[Data shown — start]

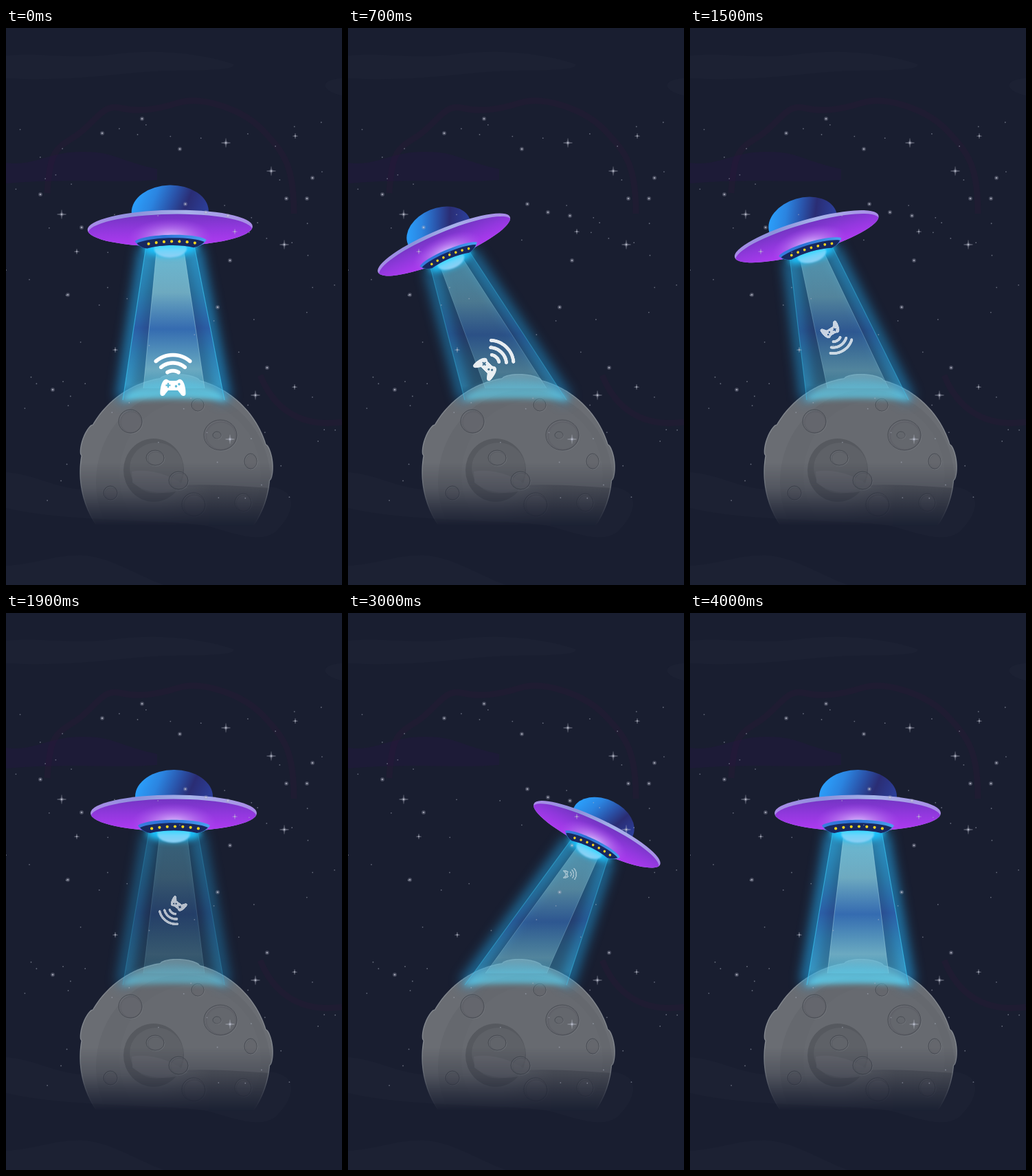
An HTML page with a canvas for the animation above (4200 ms loop, 489x810 px).

```html
<!DOCTYPE html>
<html lang="en">
<head>
<meta charset="utf-8">
<title>UFO over the moon</title>
<style>
html, body { margin: 0; width: 489px; height: 810px; overflow: hidden; background: #191e30; }
canvas { display: block; }
</style>
</head>
<body>
<canvas id="stage" width="489" height="810"></canvas>
<script>
const W = 489, H = 810, LOOP = 4200, STEP = 100, TRIP = 4000, TURN = 1900, TAU = Math.PI * 2;
const ctx = document.getElementById('stage').getContext('2d');

function layer(w, h, paint) {
  const c = document.createElement('canvas');
  c.width = w;
  c.height = h;
  paint(c.getContext('2d'));
  return c;
}

function ramp(gradient, ...stops) {
  stops.forEach(([at, color]) => gradient.addColorStop(at, color));
  return gradient;
}

function oval(g, x, y, rx, ry, fill, stroke) {
  g.beginPath();
  g.ellipse(x, y, rx, ry, 0, 0, TAU);
  if (fill) { g.fillStyle = fill; g.fill(); }
  if (stroke) { g.strokeStyle = stroke; g.lineWidth = 1; g.stroke(); }
}

function shape(g, d, fill) {
  g.fillStyle = fill;
  g.fill(new Path2D(d));
}

function quad(g, pts, fill) {
  g.beginPath();
  pts.forEach(p => g.lineTo(...p));
  g.fillStyle = fill;
  g.fill();
}

function line(g, a, b, color, width) {
  g.beginPath();
  g.moveTo(...a);
  g.lineTo(...b);
  g.strokeStyle = color;
  g.lineWidth = width;
  g.stroke();
}

function seeded(seed) {
  return () => (seed = seed * 16807 % 2147483647) / 2147483647;
}

const sky = layer(W, H, g => {
  g.fillStyle = '#191e30';
  g.fillRect(0, 0, W, H);
  const haze = '#1c2133';
  shape(g, 'M0 40C60 36 100 46 160 38S290 38 332 53C330 64 270 60 215 63S100 78 0 73Z', haze);
  shape(g, 'M489 73C470 74 462 80 465 86S480 97 489 98Z', haze);
  shape(g, 'M0 646C50 650 70 672 130 672S350 660 390 668S415 710 395 730S340 738 300 726S90 720 0 698Z', haze);
  shape(g, 'M0 782C40 780 70 766 110 767S190 796 230 810H0Z', haze);
  shape(g, 'M0 196C40 202 60 180 110 180S160 192 220 205V221C160 226 80 218 0 226Z', 'rgba(42,20,76,.24)');
  g.strokeStyle = 'rgba(62,22,60,.17)';
  g.lineWidth = 9;
  g.stroke(new Path2D('M60 240C64 178 72 176 100 158S140 110 165 116S215 120 250 109S345 118 375 150S419 200 419 270'));
  g.stroke(new Path2D('M370 505C388 550 425 582 489 573'));
});

const moon = layer(W, H, g => {
  const CX = 246, CY = 646, R = 138;
  const bump = (a, mid, half) => Math.sqrt(Math.max(0, 1 - ((a - mid) / half) ** 2));
  const body = new Path2D();
  for (let d = -215; d <= 35; d++) {
    const r = R + 4.5 * (bump(d, -87, 12) + bump(d, -160, 10) + bump(d, -6, 11));
    const a = d / 360 * TAU;
    body.lineTo(CX + r * Math.cos(a), CY + r * Math.sin(a));
  }
  body.closePath();
  g.save();
  g.clip(body);
  g.fillStyle = '#6a6d73';
  g.fillRect(0, 0, W, H);
  oval(g, 258, 660, 127, 134, '#65686e');
  oval(g, 268, 650, 103, 108, '#676a70');
  shape(g, 'M225 667C280 661 340 666 385 669V730H225Z',
    ramp(g.createLinearGradient(225, 0, 300, 0), [0, 'rgba(48,51,60,0)'], [1, 'rgba(48,51,60,.32)']));
  g.restore();
  g.strokeStyle = 'rgba(142,146,152,.85)';
  g.lineWidth = 1.4;
  g.stroke(body);

  const crater = (x, y, rx, ry = rx) => {
    oval(g, x, y, rx, ry, 'rgba(79,82,89,.3)');
    oval(g, x + 1, y + 1, rx, ry, null, 'rgba(125,128,133,.5)');
    oval(g, x, y, rx, ry, null, 'rgba(69,72,79,.85)');
    oval(g, x + 1, y + 1, rx * .86, ry * .86, 'rgba(105,108,114,.5)');
  };
  oval(g, 215, 643, 44, 46, '#56595f');
  oval(g, 219, 640, 39, 37, '#5e6167');
  shape(g, 'M183 645C210 640 240 650 265 668C240 680 205 679 184 661Z', 'rgba(103,106,112,.8)');
  crater(181, 572, 17);
  crater(312, 592, 24, 22);
  crater(307, 592, 6, 5);
  crater(279, 548, 9);
  crater(356, 630, 9, 11);
  crater(217, 625, 13, 11);
  crater(251, 658, 14, 13);
  crater(152, 676, 10);
  crater(273, 693, 17);
  crater(345, 690, 12, 13);

  g.globalCompositeOperation = 'destination-out';
  g.fillStyle = ramp(g.createLinearGradient(0, 632, 0, 724),
    [0, 'rgba(0,0,0,0)'], [.4, 'rgba(0,0,0,.28)'], [.72, 'rgba(0,0,0,.7)'], [1, '#000']);
  g.fillRect(0, 632, W, H);
});

const stars = layer(W, H, g => {
  const glow = (x, y, r) => {
    oval(g, x, y, r, r, 'rgba(165,170,188,.3)');
    oval(g, x, y, r * .45, r * .45, 'rgba(205,208,218,.65)');
  };
  const spark = (x, y, r) => {
    oval(g, x, y, r, .55, 'rgba(200,204,215,.6)');
    oval(g, x, y, .55, r, 'rgba(200,204,215,.6)');
    glow(x, y, r * .4);
  };
  const big = [[320, 167], [386, 208], [81, 271], [405, 315], [363, 534], [326, 598]];
  const small = [[421, 157], [333, 296], [103, 325], [159, 468], [420, 522]];
  const dots = [[198, 132], [140, 153], [253, 176], [50, 242], [110, 290], [408, 248], [438, 248],
    [446, 218], [326, 338], [90, 388], [308, 406], [261, 256], [291, 268], [323, 273], [380, 494], [68, 526]];
  big.forEach(([x, y]) => spark(x, y, 7));
  small.forEach(([x, y]) => spark(x, y, 4));
  dots.forEach(([x, y]) => glow(x, y, 3));
  const rnd = seeded(41);
  for (let i = 0; i < 75; i++) {
    oval(g, rnd() * W, 130 + rnd() * 565, .9, .9, 'rgba(180,185,200,.5)');
  }
});

const badge = layer(160, 160, g => {
  g.translate(80, 80);
  g.scale(2, 2);
  g.strokeStyle = '#fff';
  g.lineCap = 'round';
  g.lineWidth = 5.6;
  for (let i = 0; i < 3; i++) {
    const half = i ? .7 : .55;
    g.beginPath();
    g.arc(0, 9, 15.5 + i * 11.5, -TAU / 4 - half, -TAU / 4 + half);
    g.stroke();
  }
  shape(g, 'M-11 6C-8 5 -7 8 -4 8H4C7 8 8 5 11 6C16 7 19 19 18.5 27C18 31 13 31 11 27L7 22H-7L-11 27C-13 31 -18 31 -18.5 27C-19 19 -16 7 -11 6Z', '#fff');
  g.globalCompositeOperation = 'destination-out';
  g.fillRect(-10.5, 13.5, 7, 2.2);
  g.fillRect(-8.1, 11.1, 2.2, 7);
  oval(g, 4.5, 16, 1.7, 1.7, '#000');
  oval(g, 9, 13, 1.7, 1.7, '#000');
});

// Rises from 0 to 1 at peak and falls back to 0, rounded at the top
function hump(t, from, peak, to) {
  return 1 - (Math.abs(t - peak) / (t < peak ? peak - from : to - peak)) ** 1.45;
}

function swing(t) {
  return t < TURN ? -127 * hump(t, -30, 1020, TURN) : 126 * hump(t, TURN, 2830, TRIP);
}

function drawBeam(place, light) {
  const tl = place(-36, 27), tr = place(35, 27), il = place(-20, 28), ir = place(19, 28);
  const bl = [170, 541], br = [318, 541], jl = [200, 524], jr = [289, 524];
  const top = (tl[1] + tr[1]) / 2;
  const fade = (...stops) => ramp(ctx.createLinearGradient(0, top, 0, 541), ...stops);

  ctx.save();
  ctx.filter = 'blur(9px)';
  ctx.globalAlpha = .3 + .5 * light;
  line(ctx, tl, bl, '#22a6ea', 17);
  line(ctx, tr, br, '#22a6ea', 17);

  ctx.filter = 'none';
  ctx.globalAlpha = light;
  quad(ctx, [tl, tr, br, bl], fade([0, 'rgba(48,165,215,.7)'], [.3, 'rgba(46,138,190,.66)'],
    [.53, 'rgba(47,92,174,.75)'], [.7, 'rgba(52,139,196,.68)'], [.9, 'rgba(70,180,225,.6)'], [1, 'rgba(70,190,232,0)']));
  quad(ctx, [il, ir, jr, jl], fade([0, 'rgba(125,206,228,.75)'], [.3, 'rgba(150,208,220,.64)'],
    [.54, 'rgba(62,132,204,.55)'], [.8, 'rgba(150,210,222,.58)'], [.94, 'rgba(112,212,236,.3)']));
  for (const [a, b] of [[tl, bl], [tr, br]]) line(ctx, a, b, 'rgba(60,205,250,.6)', 1.2);
  for (const [a, b] of [[il, jl], [ir, jr]]) line(ctx, a, b, 'rgba(165,215,230,.45)', 1);

  ctx.filter = 'blur(4px)';
  ctx.globalAlpha = .5 + .5 * light;
  shape(ctx, 'M168 542C200 500 288 500 322 542Q244 535 168 542Z',
    ramp(ctx.createLinearGradient(0, 508, 0, 544),
      [0, 'rgba(85,190,222,.2)'], [.5, 'rgba(95,208,238,.65)'], [1, 'rgba(90,222,255,.95)']));
  ctx.restore();
}

function drawShip() {
  oval(ctx, .5, -24, 56.5, 39, ramp(ctx.createLinearGradient(-50, -46, 46, -4),
    [0, '#2ba0fc'], [.25, '#2b84e0'], [.5, '#2a52a8'], [.7, '#2a2d74'], [1, '#2c3f9a']));

  oval(ctx, 0, 0, 121, 26.5, ramp(ctx.createLinearGradient(-121, 0, 121, 0),
    [0, '#a98ce8'], [.3, '#8d92dc'], [.6, '#a6b2ea'], [1, '#a88ae6']));
  ctx.save();
  ctx.clip();
  oval(ctx, 0, 5, 120.5, 25.5, ramp(ctx.createLinearGradient(0, -20, 0, 27),
    [0, '#7435c4'], [.45, '#9138dd'], [1, '#b23af3']));
  ctx.translate(0, 14);
  ctx.scale(1, .45);
  oval(ctx, 0, 0, 62, 62, ramp(ctx.createRadialGradient(0, 0, 12, 0, 0, 62),
    [0, 'rgba(214,178,250,.85)'], [.55, 'rgba(190,130,242,.4)'], [1, 'rgba(175,90,240,0)']));
  ctx.restore();

  ctx.save();
  ctx.filter = 'blur(5px)';
  oval(ctx, 0, 29, 40, 12, '#1cc4ff');
  ctx.filter = 'blur(1px)';
  oval(ctx, 0, 30, 24, 13, ramp(ctx.createLinearGradient(0, 24, 0, 43),
    [0, '#2ed8ff'], [.45, '#70d4fb'], [1, '#91cff3']));
  ctx.restore();

  shape(ctx, 'M-52 18C-38 7 39 7 53 18C48 26 41 28 34 29C14 24 -14 24 -34 29C-42 28 -48 25 -52 18Z',
    ramp(ctx.createLinearGradient(-52, 0, 53, 0), [0, '#397ee0'], [.4, '#2b70d4'], [1, '#4aa1f1']));
  shape(ctx, 'M-49 21C-30 12 31 12 50 21C45 26 40 28 34 29C14 24 -14 24 -34 29C-41 28 -46 25 -49 21Z', '#17285f');
  for (let i = -3; i <= 3; i++) oval(ctx, 2 + i * 11.3, 19.5 + i * i * .32, 2.1, 2.1, '#f8d51f');
}

function draw(t) {
  const u = t / TRIP;
  const dx = swing(t), x = 244 + dx, y = 291 + dx * dx * .0022;
  const tilt = dx * .218 / 360 * TAU, size = 1 - Math.abs(dx) * .00133;
  const cos = Math.cos(tilt) * size, sin = Math.sin(tilt) * size;
  const place = (px, py) => [x + px * cos - py * sin, y + px * sin + py * cos];
  const light = .66 + .17 * Math.cos(TAU * u) + .17 * Math.cos(3 * TAU * u);

  ctx.drawImage(sky, 0, 0);
  ctx.drawImage(moon, 0, 0);
  drawBeam(place, light);

  const zoom = 1 - u ** 1.35;
  ctx.save();
  ctx.globalAlpha = (1 - u) ** .65;
  ctx.translate(244 + dx * (.2 + .62 * u), 505 - 177 * u ** 1.2);
  ctx.rotate(1.97 * TAU * u ** 1.6);
  ctx.scale(zoom, zoom);
  ctx.drawImage(badge, -40, -40, 80, 80);
  ctx.restore();

  ctx.save();
  ctx.translate(x, y);
  ctx.rotate(tilt);
  ctx.scale(size, size);
  drawShip();
  ctx.restore();

  ctx.drawImage(stars, 0, 0);
}

const start = performance.now();
let shown = -1;
function tick() {
  const t = (performance.now() - start) % LOOP;
  const now = Math.min(TRIP, Math.floor(t / STEP) * STEP);
  if (now !== shown) draw(shown = now);
  requestAnimationFrame(tick);
}
tick();
</script>
</body>
</html>
```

[Data shown — finish]

### Instructions to follow
Only the number is needed. Say how many lines of the entries contain "createLinearGradient".

### Answer to this problem
9